▸ **Work item**: Search the listing for the word "code" and copy every line where it turns up.

Source material below:

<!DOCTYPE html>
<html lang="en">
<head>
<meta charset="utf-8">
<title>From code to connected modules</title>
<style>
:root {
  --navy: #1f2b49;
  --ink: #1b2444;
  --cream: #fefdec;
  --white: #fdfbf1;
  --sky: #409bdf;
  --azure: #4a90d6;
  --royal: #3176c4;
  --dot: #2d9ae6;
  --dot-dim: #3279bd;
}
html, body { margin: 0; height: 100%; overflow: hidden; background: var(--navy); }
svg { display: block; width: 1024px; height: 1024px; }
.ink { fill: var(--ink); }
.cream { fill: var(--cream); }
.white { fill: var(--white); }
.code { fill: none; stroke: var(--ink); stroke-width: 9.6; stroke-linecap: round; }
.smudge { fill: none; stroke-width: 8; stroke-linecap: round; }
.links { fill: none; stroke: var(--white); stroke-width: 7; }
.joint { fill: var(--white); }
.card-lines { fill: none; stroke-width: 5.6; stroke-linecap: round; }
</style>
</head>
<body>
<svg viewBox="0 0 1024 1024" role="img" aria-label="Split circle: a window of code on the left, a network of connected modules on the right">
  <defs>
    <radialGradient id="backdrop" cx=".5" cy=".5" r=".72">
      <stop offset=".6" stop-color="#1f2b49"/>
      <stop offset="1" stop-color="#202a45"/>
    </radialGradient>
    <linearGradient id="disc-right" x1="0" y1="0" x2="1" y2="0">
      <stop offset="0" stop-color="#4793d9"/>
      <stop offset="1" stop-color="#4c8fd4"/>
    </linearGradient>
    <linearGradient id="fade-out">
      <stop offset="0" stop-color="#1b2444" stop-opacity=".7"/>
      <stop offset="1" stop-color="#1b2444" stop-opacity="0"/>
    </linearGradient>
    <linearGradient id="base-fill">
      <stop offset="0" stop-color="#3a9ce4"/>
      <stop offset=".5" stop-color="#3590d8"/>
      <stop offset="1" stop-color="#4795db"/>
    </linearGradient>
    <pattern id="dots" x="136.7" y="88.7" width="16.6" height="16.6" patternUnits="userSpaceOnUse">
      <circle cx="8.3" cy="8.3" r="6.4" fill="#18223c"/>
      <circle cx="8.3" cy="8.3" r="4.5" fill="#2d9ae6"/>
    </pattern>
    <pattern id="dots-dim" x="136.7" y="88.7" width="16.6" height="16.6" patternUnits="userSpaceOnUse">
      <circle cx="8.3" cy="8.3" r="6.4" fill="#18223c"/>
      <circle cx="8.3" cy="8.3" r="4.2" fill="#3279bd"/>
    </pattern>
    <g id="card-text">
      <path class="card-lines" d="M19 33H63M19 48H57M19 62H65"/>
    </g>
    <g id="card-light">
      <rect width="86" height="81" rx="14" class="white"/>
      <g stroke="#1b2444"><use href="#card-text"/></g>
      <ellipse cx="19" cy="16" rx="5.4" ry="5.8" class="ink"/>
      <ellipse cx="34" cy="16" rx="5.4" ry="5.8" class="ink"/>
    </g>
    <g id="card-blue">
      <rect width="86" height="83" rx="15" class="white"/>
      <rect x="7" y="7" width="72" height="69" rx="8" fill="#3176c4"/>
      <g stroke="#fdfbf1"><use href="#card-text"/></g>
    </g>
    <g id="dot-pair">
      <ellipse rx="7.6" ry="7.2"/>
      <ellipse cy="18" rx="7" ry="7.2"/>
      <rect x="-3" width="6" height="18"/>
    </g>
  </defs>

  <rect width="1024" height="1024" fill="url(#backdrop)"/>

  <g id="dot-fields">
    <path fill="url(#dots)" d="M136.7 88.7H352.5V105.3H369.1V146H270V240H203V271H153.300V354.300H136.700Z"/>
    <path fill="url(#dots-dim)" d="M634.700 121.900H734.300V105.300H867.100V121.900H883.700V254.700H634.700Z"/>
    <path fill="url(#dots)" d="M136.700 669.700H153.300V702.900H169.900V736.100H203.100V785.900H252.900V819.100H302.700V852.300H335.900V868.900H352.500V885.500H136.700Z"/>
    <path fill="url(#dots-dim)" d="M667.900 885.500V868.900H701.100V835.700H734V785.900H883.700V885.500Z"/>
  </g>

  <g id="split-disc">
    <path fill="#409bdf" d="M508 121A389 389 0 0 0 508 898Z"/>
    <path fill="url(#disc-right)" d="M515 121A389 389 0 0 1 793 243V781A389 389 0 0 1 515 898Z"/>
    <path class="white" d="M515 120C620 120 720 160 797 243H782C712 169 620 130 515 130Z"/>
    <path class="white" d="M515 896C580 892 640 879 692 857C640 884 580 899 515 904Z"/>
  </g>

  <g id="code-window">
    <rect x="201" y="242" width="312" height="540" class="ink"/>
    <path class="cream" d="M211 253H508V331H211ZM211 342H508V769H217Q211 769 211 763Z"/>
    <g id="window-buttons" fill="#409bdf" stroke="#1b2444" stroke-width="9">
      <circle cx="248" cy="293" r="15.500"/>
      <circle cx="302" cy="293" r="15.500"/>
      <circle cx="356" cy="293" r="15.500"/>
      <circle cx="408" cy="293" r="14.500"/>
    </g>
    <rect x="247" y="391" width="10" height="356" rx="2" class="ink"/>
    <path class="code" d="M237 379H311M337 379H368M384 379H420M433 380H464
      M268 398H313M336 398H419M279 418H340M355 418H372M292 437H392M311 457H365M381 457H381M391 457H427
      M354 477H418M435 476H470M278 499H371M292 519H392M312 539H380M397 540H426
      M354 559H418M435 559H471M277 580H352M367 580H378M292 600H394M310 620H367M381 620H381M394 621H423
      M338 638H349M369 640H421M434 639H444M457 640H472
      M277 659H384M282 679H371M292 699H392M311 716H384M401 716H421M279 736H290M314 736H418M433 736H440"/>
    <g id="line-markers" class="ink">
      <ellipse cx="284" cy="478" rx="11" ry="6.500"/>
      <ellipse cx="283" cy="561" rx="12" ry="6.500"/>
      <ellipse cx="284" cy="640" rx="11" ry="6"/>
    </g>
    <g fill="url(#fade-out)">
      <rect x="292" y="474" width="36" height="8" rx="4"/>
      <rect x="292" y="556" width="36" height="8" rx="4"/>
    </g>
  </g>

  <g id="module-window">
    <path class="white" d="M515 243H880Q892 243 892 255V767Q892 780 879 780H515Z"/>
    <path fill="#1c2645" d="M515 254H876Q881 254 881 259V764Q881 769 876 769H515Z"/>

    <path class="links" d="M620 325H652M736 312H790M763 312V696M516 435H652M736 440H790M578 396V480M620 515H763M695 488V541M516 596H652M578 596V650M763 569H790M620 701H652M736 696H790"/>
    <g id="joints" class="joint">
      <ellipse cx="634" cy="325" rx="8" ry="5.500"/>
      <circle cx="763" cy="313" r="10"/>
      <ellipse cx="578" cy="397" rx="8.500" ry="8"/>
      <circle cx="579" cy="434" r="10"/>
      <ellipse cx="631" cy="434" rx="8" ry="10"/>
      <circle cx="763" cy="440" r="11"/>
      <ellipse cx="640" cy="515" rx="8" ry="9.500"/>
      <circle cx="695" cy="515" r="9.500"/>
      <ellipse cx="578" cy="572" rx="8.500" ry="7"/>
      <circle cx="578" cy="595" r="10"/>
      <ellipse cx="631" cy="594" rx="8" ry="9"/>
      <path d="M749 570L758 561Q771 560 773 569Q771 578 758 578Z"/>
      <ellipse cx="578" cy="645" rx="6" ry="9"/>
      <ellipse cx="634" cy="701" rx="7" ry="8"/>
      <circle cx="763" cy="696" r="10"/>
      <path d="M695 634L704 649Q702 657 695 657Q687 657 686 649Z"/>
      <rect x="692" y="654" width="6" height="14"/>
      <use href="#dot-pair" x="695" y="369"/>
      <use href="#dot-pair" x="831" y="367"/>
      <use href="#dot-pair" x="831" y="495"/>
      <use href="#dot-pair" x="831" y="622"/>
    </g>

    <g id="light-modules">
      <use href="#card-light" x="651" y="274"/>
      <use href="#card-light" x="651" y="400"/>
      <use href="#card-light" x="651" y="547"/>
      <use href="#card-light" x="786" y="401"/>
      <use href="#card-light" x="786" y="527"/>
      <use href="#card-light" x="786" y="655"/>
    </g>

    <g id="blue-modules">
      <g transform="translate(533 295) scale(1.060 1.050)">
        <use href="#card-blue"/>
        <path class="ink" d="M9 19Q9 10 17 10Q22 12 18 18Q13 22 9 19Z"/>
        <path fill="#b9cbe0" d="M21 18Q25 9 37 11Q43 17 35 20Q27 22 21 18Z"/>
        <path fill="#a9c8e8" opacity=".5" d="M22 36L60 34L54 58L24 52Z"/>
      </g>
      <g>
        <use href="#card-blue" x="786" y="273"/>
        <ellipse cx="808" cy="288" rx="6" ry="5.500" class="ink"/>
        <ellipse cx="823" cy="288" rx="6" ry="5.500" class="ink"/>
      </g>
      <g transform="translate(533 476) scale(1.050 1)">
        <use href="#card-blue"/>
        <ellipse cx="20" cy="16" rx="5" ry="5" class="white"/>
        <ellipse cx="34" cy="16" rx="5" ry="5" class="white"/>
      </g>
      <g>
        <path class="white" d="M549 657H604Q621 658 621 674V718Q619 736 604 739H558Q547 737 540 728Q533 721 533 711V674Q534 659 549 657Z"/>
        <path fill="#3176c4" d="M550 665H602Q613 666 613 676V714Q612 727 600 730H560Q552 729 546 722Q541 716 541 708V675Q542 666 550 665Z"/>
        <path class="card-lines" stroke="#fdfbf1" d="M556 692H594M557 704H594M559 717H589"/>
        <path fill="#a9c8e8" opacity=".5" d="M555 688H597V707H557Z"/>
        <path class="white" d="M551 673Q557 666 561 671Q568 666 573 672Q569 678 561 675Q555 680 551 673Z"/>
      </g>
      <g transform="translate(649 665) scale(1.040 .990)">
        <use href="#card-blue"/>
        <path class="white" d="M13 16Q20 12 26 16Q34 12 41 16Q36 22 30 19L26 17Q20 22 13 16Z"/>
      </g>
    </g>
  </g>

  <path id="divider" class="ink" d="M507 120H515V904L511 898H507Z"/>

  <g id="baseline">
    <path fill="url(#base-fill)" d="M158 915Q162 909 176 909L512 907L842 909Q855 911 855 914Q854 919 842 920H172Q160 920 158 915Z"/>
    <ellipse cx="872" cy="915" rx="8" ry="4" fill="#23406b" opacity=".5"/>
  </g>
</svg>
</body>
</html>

End of Source material.
Source material below:

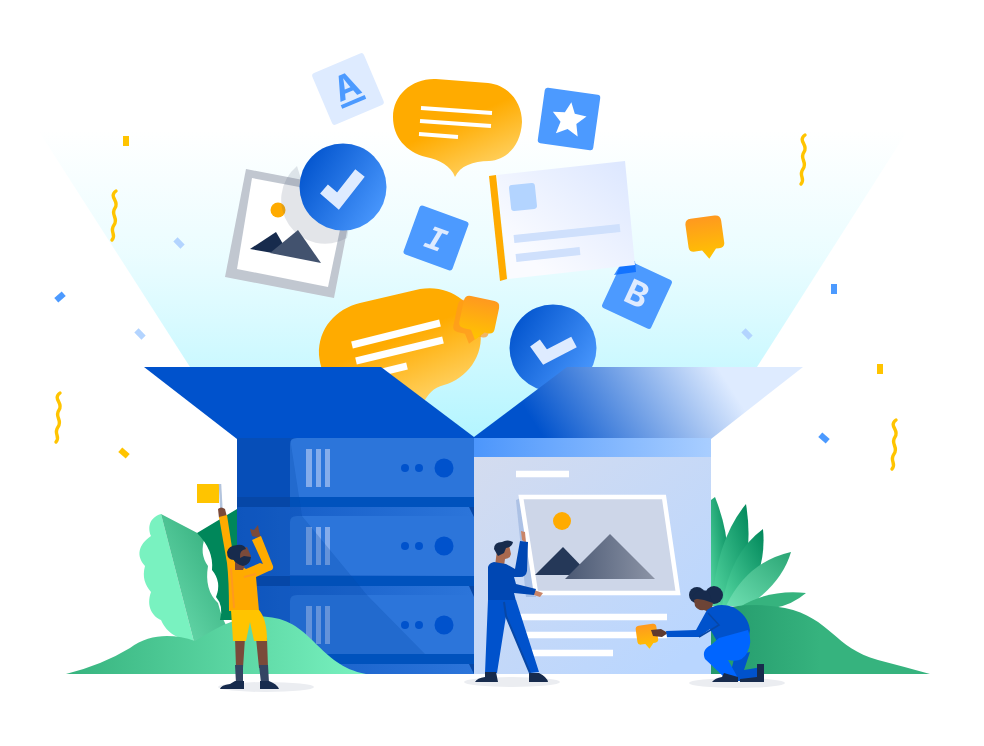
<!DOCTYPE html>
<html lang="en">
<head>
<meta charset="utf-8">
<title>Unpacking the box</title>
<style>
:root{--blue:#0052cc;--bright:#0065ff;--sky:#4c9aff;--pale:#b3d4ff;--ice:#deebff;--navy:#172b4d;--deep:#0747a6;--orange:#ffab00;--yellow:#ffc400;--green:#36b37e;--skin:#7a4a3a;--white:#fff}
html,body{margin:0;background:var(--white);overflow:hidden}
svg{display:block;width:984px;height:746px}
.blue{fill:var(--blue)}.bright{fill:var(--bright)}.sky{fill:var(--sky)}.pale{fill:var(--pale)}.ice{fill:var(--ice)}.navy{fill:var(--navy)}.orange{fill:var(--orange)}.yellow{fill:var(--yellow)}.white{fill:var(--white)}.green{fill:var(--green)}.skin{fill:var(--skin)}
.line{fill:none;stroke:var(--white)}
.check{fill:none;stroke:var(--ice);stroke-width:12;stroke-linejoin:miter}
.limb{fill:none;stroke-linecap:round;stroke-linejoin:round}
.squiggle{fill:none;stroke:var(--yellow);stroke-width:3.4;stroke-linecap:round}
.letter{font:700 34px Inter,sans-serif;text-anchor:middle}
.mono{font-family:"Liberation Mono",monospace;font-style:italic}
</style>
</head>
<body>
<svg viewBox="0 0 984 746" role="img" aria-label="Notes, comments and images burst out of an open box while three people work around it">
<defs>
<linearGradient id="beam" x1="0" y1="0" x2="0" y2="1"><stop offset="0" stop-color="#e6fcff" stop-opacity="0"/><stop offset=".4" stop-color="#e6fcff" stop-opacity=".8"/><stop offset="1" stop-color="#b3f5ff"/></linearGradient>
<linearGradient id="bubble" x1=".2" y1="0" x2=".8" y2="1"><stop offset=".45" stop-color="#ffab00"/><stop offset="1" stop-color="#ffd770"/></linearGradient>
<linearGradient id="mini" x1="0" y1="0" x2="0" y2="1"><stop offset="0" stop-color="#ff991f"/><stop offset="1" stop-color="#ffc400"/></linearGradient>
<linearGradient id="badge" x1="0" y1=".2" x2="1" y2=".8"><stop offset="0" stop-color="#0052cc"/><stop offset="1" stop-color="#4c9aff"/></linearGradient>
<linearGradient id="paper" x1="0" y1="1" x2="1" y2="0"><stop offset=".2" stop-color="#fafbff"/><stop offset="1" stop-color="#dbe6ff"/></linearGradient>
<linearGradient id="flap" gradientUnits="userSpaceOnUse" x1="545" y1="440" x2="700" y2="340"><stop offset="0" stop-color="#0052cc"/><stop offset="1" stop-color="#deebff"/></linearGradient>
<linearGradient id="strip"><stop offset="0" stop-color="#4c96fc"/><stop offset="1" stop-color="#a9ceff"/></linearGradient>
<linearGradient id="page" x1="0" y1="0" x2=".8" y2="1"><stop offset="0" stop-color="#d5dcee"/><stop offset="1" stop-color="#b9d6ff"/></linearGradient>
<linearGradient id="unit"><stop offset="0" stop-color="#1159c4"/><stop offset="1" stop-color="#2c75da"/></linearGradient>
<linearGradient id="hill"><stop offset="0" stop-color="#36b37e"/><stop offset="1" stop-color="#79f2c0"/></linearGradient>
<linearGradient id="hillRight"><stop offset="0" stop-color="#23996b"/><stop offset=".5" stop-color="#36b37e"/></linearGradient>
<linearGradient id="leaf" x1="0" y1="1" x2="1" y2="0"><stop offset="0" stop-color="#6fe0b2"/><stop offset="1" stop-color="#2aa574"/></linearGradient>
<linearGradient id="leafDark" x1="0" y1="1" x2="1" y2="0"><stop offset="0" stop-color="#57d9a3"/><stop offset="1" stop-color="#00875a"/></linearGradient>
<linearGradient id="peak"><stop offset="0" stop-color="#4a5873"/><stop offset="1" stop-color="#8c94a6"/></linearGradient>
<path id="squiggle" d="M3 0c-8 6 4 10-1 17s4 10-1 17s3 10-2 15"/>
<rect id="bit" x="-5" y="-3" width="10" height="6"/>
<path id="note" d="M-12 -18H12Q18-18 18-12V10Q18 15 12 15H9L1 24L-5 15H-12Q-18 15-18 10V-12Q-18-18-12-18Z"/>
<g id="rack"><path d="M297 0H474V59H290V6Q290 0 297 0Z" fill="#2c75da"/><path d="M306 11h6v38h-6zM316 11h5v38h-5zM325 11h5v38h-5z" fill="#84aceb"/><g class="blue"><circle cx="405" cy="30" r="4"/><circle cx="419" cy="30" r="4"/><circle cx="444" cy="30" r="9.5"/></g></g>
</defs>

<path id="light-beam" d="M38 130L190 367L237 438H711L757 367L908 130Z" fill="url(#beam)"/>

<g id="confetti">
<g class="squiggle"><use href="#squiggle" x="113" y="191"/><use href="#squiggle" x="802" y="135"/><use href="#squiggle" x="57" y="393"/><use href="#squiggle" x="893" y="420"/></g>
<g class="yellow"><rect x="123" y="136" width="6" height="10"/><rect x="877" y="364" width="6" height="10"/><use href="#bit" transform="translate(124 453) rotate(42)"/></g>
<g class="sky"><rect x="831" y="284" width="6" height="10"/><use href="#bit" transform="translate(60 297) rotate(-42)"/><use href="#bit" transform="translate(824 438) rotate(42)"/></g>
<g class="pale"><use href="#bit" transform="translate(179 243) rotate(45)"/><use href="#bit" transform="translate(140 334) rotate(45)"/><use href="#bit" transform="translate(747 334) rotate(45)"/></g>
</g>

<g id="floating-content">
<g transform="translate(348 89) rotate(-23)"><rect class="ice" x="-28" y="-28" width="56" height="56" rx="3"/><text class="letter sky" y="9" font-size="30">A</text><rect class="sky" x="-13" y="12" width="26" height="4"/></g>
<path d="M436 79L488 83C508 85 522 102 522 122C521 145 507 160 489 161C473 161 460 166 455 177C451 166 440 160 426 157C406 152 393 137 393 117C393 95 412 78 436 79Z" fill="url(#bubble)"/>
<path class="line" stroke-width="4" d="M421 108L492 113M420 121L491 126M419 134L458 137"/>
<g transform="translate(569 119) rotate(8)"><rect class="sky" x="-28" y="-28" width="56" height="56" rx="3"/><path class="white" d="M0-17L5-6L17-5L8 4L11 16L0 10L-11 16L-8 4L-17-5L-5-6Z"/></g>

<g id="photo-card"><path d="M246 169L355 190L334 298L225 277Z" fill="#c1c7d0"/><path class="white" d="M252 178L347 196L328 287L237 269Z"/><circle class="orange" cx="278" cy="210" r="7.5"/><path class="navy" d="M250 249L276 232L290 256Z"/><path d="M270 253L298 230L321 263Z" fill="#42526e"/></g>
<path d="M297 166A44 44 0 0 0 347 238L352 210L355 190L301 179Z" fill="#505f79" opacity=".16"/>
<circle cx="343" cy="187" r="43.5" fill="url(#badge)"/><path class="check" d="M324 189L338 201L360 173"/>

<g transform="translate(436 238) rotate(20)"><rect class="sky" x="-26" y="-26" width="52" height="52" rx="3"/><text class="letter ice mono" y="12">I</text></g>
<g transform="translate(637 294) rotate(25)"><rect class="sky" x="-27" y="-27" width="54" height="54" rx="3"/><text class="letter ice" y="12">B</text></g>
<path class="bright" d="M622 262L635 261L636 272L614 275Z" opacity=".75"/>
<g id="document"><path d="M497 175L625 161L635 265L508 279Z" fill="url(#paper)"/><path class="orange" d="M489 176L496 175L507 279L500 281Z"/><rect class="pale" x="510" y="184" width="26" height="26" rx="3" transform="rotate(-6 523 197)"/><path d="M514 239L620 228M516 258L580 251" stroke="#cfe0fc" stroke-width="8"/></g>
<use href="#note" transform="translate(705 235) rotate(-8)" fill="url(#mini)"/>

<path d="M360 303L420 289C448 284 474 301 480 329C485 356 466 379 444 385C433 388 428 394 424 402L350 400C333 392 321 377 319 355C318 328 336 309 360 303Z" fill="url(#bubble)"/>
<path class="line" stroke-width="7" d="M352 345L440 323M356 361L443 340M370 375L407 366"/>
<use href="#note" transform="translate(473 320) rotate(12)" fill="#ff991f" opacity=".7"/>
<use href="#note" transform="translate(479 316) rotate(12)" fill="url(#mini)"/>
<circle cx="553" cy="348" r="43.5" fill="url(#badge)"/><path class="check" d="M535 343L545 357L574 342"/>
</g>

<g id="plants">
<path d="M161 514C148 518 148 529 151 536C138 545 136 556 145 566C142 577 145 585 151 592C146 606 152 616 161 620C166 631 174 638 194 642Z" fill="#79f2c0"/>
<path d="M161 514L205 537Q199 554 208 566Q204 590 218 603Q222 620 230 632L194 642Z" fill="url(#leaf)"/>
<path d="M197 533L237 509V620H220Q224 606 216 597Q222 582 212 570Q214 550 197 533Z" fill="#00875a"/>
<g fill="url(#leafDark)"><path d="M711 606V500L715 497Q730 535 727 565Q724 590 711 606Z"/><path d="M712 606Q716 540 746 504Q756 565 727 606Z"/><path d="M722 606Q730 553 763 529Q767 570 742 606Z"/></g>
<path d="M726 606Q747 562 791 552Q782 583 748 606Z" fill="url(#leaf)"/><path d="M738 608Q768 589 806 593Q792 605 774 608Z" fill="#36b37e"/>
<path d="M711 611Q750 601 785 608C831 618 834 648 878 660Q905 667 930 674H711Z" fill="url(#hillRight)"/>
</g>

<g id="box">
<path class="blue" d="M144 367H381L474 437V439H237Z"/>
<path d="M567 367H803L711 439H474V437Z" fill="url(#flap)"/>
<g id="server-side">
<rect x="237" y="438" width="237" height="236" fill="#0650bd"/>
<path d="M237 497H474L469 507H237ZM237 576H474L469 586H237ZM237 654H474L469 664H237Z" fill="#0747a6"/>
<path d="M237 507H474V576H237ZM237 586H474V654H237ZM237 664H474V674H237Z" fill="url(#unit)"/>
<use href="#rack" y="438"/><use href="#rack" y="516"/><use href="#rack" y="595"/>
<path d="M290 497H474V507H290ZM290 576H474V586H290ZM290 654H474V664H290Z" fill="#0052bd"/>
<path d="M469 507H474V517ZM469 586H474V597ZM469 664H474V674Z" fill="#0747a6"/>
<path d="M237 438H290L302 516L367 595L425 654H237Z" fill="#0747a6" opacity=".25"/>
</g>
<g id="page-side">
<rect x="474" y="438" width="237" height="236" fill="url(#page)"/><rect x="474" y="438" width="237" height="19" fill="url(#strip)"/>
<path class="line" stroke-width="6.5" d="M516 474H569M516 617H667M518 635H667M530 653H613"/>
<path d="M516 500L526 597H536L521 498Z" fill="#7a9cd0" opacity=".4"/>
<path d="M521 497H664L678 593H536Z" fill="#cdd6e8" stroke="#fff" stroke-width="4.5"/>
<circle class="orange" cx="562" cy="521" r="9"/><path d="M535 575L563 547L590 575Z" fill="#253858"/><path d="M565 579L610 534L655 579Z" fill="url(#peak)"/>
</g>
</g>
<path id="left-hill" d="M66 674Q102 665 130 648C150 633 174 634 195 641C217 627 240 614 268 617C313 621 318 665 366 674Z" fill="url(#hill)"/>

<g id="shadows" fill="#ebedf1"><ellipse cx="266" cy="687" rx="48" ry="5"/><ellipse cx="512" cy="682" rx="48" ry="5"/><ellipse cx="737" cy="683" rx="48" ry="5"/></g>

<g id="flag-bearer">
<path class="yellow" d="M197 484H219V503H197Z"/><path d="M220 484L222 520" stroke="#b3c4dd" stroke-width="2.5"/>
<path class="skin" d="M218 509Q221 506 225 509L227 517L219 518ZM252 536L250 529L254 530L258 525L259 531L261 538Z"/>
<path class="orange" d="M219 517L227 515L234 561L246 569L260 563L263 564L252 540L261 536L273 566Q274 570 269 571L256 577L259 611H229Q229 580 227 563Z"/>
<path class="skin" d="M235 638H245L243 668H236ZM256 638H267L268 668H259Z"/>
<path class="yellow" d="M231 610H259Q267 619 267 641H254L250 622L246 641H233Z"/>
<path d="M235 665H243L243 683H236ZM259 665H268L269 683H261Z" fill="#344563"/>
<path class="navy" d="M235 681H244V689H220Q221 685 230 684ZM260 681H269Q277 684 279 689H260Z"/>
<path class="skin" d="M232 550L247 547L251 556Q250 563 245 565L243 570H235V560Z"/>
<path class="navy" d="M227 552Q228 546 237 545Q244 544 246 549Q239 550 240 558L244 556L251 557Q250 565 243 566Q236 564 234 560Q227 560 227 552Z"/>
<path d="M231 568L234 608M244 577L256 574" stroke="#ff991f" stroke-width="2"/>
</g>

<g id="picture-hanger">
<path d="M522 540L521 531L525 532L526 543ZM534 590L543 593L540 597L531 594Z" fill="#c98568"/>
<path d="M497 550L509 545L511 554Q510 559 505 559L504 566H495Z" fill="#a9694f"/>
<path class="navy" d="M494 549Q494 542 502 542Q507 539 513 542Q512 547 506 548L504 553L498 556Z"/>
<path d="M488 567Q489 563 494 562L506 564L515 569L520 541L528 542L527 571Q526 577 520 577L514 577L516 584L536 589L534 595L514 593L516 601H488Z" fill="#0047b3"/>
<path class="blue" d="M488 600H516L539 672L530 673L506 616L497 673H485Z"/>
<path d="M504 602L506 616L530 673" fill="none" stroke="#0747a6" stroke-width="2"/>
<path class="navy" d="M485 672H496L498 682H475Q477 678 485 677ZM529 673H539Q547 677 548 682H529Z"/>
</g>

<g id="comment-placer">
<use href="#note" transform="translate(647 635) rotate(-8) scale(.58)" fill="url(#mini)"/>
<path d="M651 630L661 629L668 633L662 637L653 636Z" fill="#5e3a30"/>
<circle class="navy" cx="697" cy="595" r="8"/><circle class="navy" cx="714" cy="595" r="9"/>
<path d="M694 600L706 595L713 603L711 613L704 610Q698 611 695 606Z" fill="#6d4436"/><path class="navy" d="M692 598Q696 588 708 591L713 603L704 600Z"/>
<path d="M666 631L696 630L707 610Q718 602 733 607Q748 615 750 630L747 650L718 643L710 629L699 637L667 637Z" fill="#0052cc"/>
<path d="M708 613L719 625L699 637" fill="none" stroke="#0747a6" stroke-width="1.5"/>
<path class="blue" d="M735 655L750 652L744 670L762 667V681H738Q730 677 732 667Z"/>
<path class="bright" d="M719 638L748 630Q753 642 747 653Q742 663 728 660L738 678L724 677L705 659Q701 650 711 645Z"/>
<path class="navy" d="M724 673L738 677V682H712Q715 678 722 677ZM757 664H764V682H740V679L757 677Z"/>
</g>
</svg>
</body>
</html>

End of Source material.

▸ **Task answer**:
<title>From code to connected modules</title>
.code { fill: none; stroke: var(--ink); stroke-width: 9.6; stroke-linecap: round; }
<svg viewBox="0 0 1024 1024" role="img" aria-label="Split circle: a window of code on the left, a network of connected modules on the right">
  <g id="code-window">
    <path class="code" d="M237 379H311M337 379H368M384 379H420M433 380H464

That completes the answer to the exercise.